slums, and among the smoke of the factories and the grime
of destitution, I could see all that other men saw only as
vanishing shadows. What I saw was lovely, beautiful with
strange glory, and the faces of men and women were sweet
and pure, and their souls were white. So, weary and be-
wildered with my unwilling quest, I came back to Eilanmhor.
And on the day of my home-coming, Morag was there— Morag
of the Falls. She turned to my father, and called him blind
and foolish. ‘He has the white light upon his brows,’ she
said of me ; ‘I can see it, like the flicker-light in a wave when
the wind ‘s from the south in thunder-weather. He has been
touched with the Fairy Ointment. The Guid Folk know him.
It will be thus with him till the day of his death, if a duin’shee
can die, being already a man dead yet born anew. He upon
whom the Fairy Ointment has been laid must see all that is
hideous and ugly and dreary and bitter through a glamour of
beauty. Thus it hath been since the Mhic-Alpein ruled from
sea to sea, and thus is it with the man Alasdair your son.’
‘That is all, my fawn, and that is why my brothers when they
are angry sometimes call me the Anointed Man.’

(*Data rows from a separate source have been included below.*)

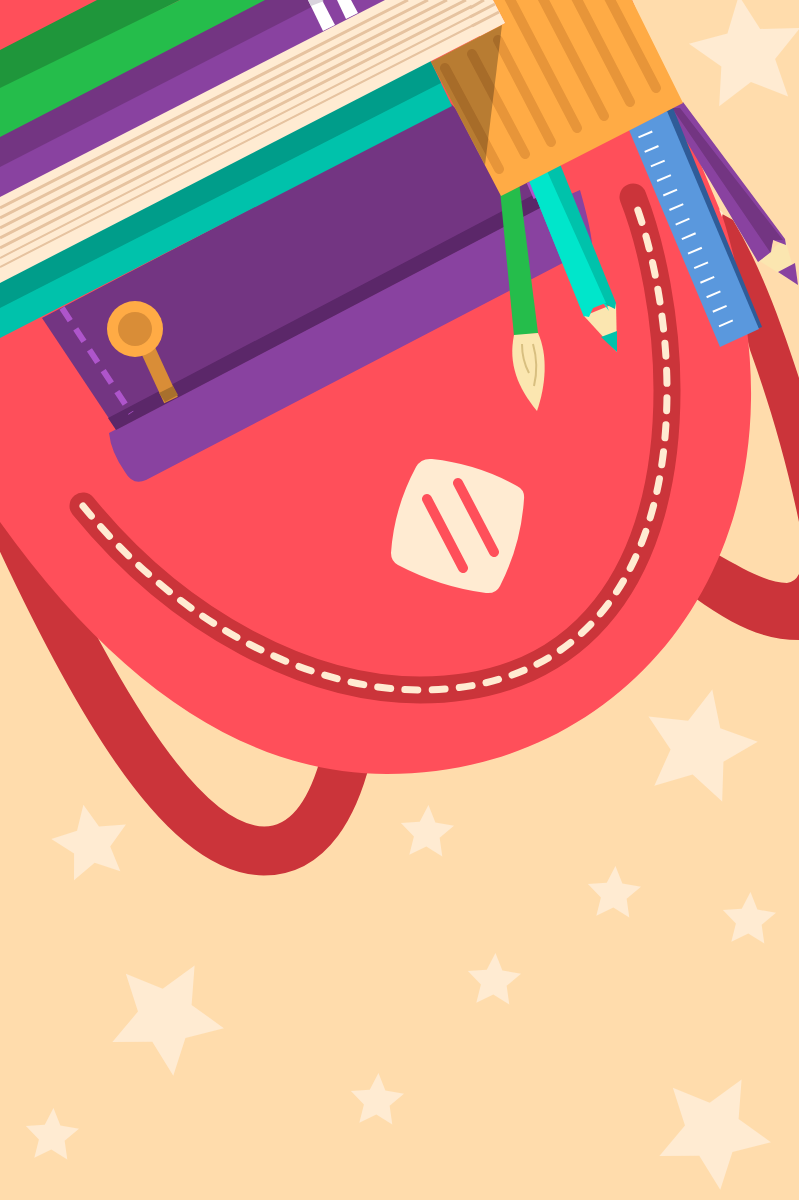
<!DOCTYPE html>
<html lang="en">
<head>
<meta charset="utf-8">
<title>School backpack</title>
<style>
:root {
  --sand: #ffdcac; --cream: #ffebd2; --page-line: #e6c3a0;
  --red: #ff4f5a; --red-deep: #cb343a;
  --violet: #8942a0; --violet-dark: #733582; --violet-shade: #5b2769; --violet-bright: #ae55cb;
  --green: #25bd4b; --green-dark: #1f963b;
  --teal: #00c2ab; --teal-dark: #009d8a; --teal-bright: #00e6cb;
  --orange: #ffab45; --orange-dark: #e79539; --brass: #d98d37; --brass-dark: #a8702d;
  --blue: #5a98dd; --blue-dark: #2f5c98; --wood: #fbe6b0; --wood-line: #d8bf80;
}
html, body { margin: 0; background: var(--sand); overflow: hidden; }
svg { display: block; width: 799px; height: 1200px; }
.stars { fill: var(--cream); }
.strap { fill: none; stroke: var(--red-deep); stroke-width: 49; }
.strap-fill { fill: var(--red-deep); }
.seam { fill: none; stroke: var(--red-deep); stroke-width: 27; stroke-linecap: round; }
.stitch { fill: none; stroke: var(--cream); stroke-width: 7; stroke-linecap: round; stroke-dasharray: 13 14.2; }
.page-lines { stroke: var(--page-line); stroke-width: 3; }
.grooves { stroke: var(--orange-dark); stroke-width: 10; stroke-linecap: round; }
.ticks { stroke: #fff; stroke-width: 15; stroke-dasharray: 2 13.8; }
</style>
</head>
<body>
<svg viewBox="0 0 799 1200" role="img" aria-label="Red backpack with books and stationery">
  <defs>
    <polygon id="star" points="0,-100 28,-39 95,-31 46,15 59,81 0,48 -59,81 -46,15 -95,-31 -28,-39"/>
  </defs>
  <rect width="799" height="1200" fill="var(--sand)"/>

  <g class="stars">
    <use href="#star" transform="translate(747 54) rotate(-8) scale(.59)"/>
    <use href="#star" transform="translate(699 747) rotate(13) scale(.59)"/>
    <use href="#star" transform="translate(91 844) rotate(-11) scale(.4)"/>
    <use href="#star" transform="translate(427 833) rotate(3) scale(.28)"/>
    <use href="#star" transform="translate(614 894) rotate(3) scale(.28)"/>
    <use href="#star" transform="translate(749 920) rotate(3) scale(.28)"/>
    <use href="#star" transform="translate(494 981) rotate(3) scale(.28)"/>
    <use href="#star" transform="translate(377 1101) rotate(3) scale(.28)"/>
    <use href="#star" transform="translate(52 1136) rotate(3) scale(.28)"/>
    <use href="#star" transform="translate(166 1017) rotate(29) scale(.59)"/>
    <use href="#star" transform="translate(713 1131) rotate(29) scale(.59)"/>
  </g>

  <g id="straps">
    <path class="strap" d="M10 515C90 690 180 850 264 851C310 851 335 805 348 750"/>
    <path class="strap-fill" d="M715 210L733 220C760 265 780 320 799 378V522C785 455 768 400 750 350Z"/>
    <path class="strap-fill" d="M715 553C750 573 770 583 787 583Q795 582 799 574V640C765 640 735 627 695 598Z"/>
  </g>

  <g id="bag">
    <path fill="var(--red)" d="M0 0H632L722 215C740 270 752 340 751 400C748 620 590 774 387 774C250 774 120 690 0 522Z"/>
    <path class="seam" d="M83 506C180 625 310 690 420 690C585 690 667 570 667 390C667 320 652 245 633 197"/>
    <path class="stitch" d="M83 506C180 625 310 690 420 690C585 690 667 570 667 390C667 320 652 245 633 197"/>
    <path fill="var(--cream)" d="M432 459Q478 464 517 486Q525 490 524 499Q521 545 500 586Q496 594 486 593Q440 587 398 565Q391 561 391 553Q394 508 416 467Q421 458 432 459Z"/>
    <path d="M427 499L463 568M458 483L494 552" stroke="var(--red)" stroke-width="10" stroke-linecap="round"/>
  </g>

  <g id="pencil-case">
    <path fill="var(--violet)" d="M109 433L535 210L580 190Q590 225 592 243Q591 249 580 254L146 480Q133 486 125 472Q111 452 109 433Z"/>
    <polygon fill="var(--violet-dark)" points="42,318 451,104 540,190 541,207 116,429"/>
    <polygon fill="var(--violet-shade)" points="108,418 535,194 542,207 116,430"/>
    <path d="M62 308L131 413" stroke="var(--violet-bright)" stroke-width="6" stroke-dasharray="15 10"/>
    <path d="M529 182L536 198" stroke="var(--violet-bright)" stroke-width="5"/>
    <path d="M148 350L171 400" stroke="var(--brass)" stroke-width="15"/>
    <polygon fill="var(--brass-dark)" points="159,393 173,386 178,395 165,402"/>
    <circle cx="135" cy="329" r="28" fill="var(--orange)"/>
    <circle cx="135" cy="329" r="17" fill="var(--brass)"/>
  </g>

  <g id="books">
    <polygon fill="var(--teal)" points="0,280 430,60 452,106 0,338"/>
    <polygon fill="var(--teal-dark)" points="0,280 430,60 441,83 0,308"/>
    <polygon fill="var(--green-dark)" points="0,50 97,0 180,0 0,92"/>
    <polygon fill="var(--green)" points="0,88 180,0 270,0 0,140"/>
    <polygon fill="var(--violet-dark)" points="0,137 265,0 330,0 0,170"/>
    <polygon fill="var(--violet)" points="0,167 325,0 390,0 0,200"/>
    <g fill="#fff">
      <polygon points="308,0 322,0 335,25 323,31"/>
      <polygon points="337,0 351,0 358,13 346,19"/>
    </g>
    <polygon fill="#d9d3dd" points="308,0 322,0 324,1 311,6"/>
    <polygon fill="var(--cream)" points="0,197 385,0 493,0 505,23 0,283"/>
    <g class="page-lines">
      <path d="M0 208L408 0M0 218L428 0M0 228L447 0M0 238L466 0M0 248L484 0" />
      <path d="M0 258L495 4M0 267L499 12" stroke-width="2"/>
    </g>
  </g>

  <g id="paintbrush">
    <polygon fill="var(--green)" points="500,190 519,182 538,333 514,336"/>
    <path fill="var(--wood)" d="M514 335L538 333C548 355 546 385 537 411C518 388 508 364 514 335Z"/>
    <path d="M522 344Q522 360 529 373M533 344Q539 365 534 386" fill="none" stroke="var(--wood-line)" stroke-width="2"/>
  </g>

  <g id="teal-pencil">
    <polygon fill="var(--wood)" points="584,316 616,303 617,352"/>
    <polygon fill="var(--teal)" points="601,337 617,331 617,352"/>
    <polygon fill="var(--teal-bright)" points="528,178 554,167 609,311 603,303 593,308 589,317 584,316"/>
    <polygon fill="var(--teal)" points="538,174 560,164 616,303 615,309 603,303"/>
    <polygon fill="var(--teal-bright)" points="528,178 547,171 606,303 590,309 584,317"/>
  </g>

  <g id="violet-pencil">
    <polygon fill="var(--wood)" points="758,260 785,239 798,285"/>
    <polygon fill="var(--violet)" points="778,272 795,263 798,285"/>
    <polygon fill="var(--violet)" points="668,110 683,102 785,239 786,245 773,240 771,252 758,262"/>
    <polygon fill="var(--violet-dark)" points="672,108 680,108 783,240 773,240 770,252"/>
    <polygon fill="var(--cream)" points="719,209 723,213 722,217"/>
  </g>

  <g id="ruler">
    <polygon fill="var(--blue-dark)" points="664,112 673,108 762,327 754,330"/>
    <polygon fill="var(--blue)" points="629,130 667,111 759,329 720,347"/>
    <path class="ticks" d="M645 133.5L727 326"/>
  </g>

  <g id="orange-notebook">
    <polygon fill="var(--orange)" points="431,62 505,23 493,0 632,0 683,103 501,196"/>
    <path class="grooves" d="M445 68L499 169M472 54L525 154M498 40L551 142M503 -14L577 128M529 -28L604 116M556 -41L630 102M582 -54L656 88"/>
    <polygon fill="#000" fill-opacity=".28" points="431,62 502,25 485,165"/>
    <polygon fill="var(--cream)" points="470,0 493,0 505,23 480,36"/>
    <path class="page-lines" d="M470 8L484 0M470 17L495 4M472 26L499 12"/>
  </g>
</svg>
</body>
</html>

‘That is all.’ Yes, perhaps. But O Alasdair Achanna, how
often have I thought of that most precious treasure you found
in the heather, when the bells were sweet with honey ooze!
Did the wild bees know of it? Would that I could hear the
soft hum of their wandering wings!

Who of us would not barter the best of all our possessions—
and some there are who would surrender all— to have one touch
laid upon the eyelids, one touch of the Fairy Ointment ? But,
  alas ! the place is far and the hour is hidden. No man may
    seek that for which there can be no quest. Only the
      wild bees know of it, but I think they must be
        the bees of Magh-Mell; and there no man
          that liveth may wayfare yet.

                                                                                                FIONA MACLEOD.


MLA citation:

Macleod, Fiona. “The Anointed Man.” The Evergreen: A Northern Seasonal, vol. 1, Spring 1895, pp. 101-105. Evergreen Digital Edition, edited by Lorraine Janzen Kooistra, 2016-2018. Yellow Nineties 2.0, Ryerson University Centre for Digital Humanities, 2019.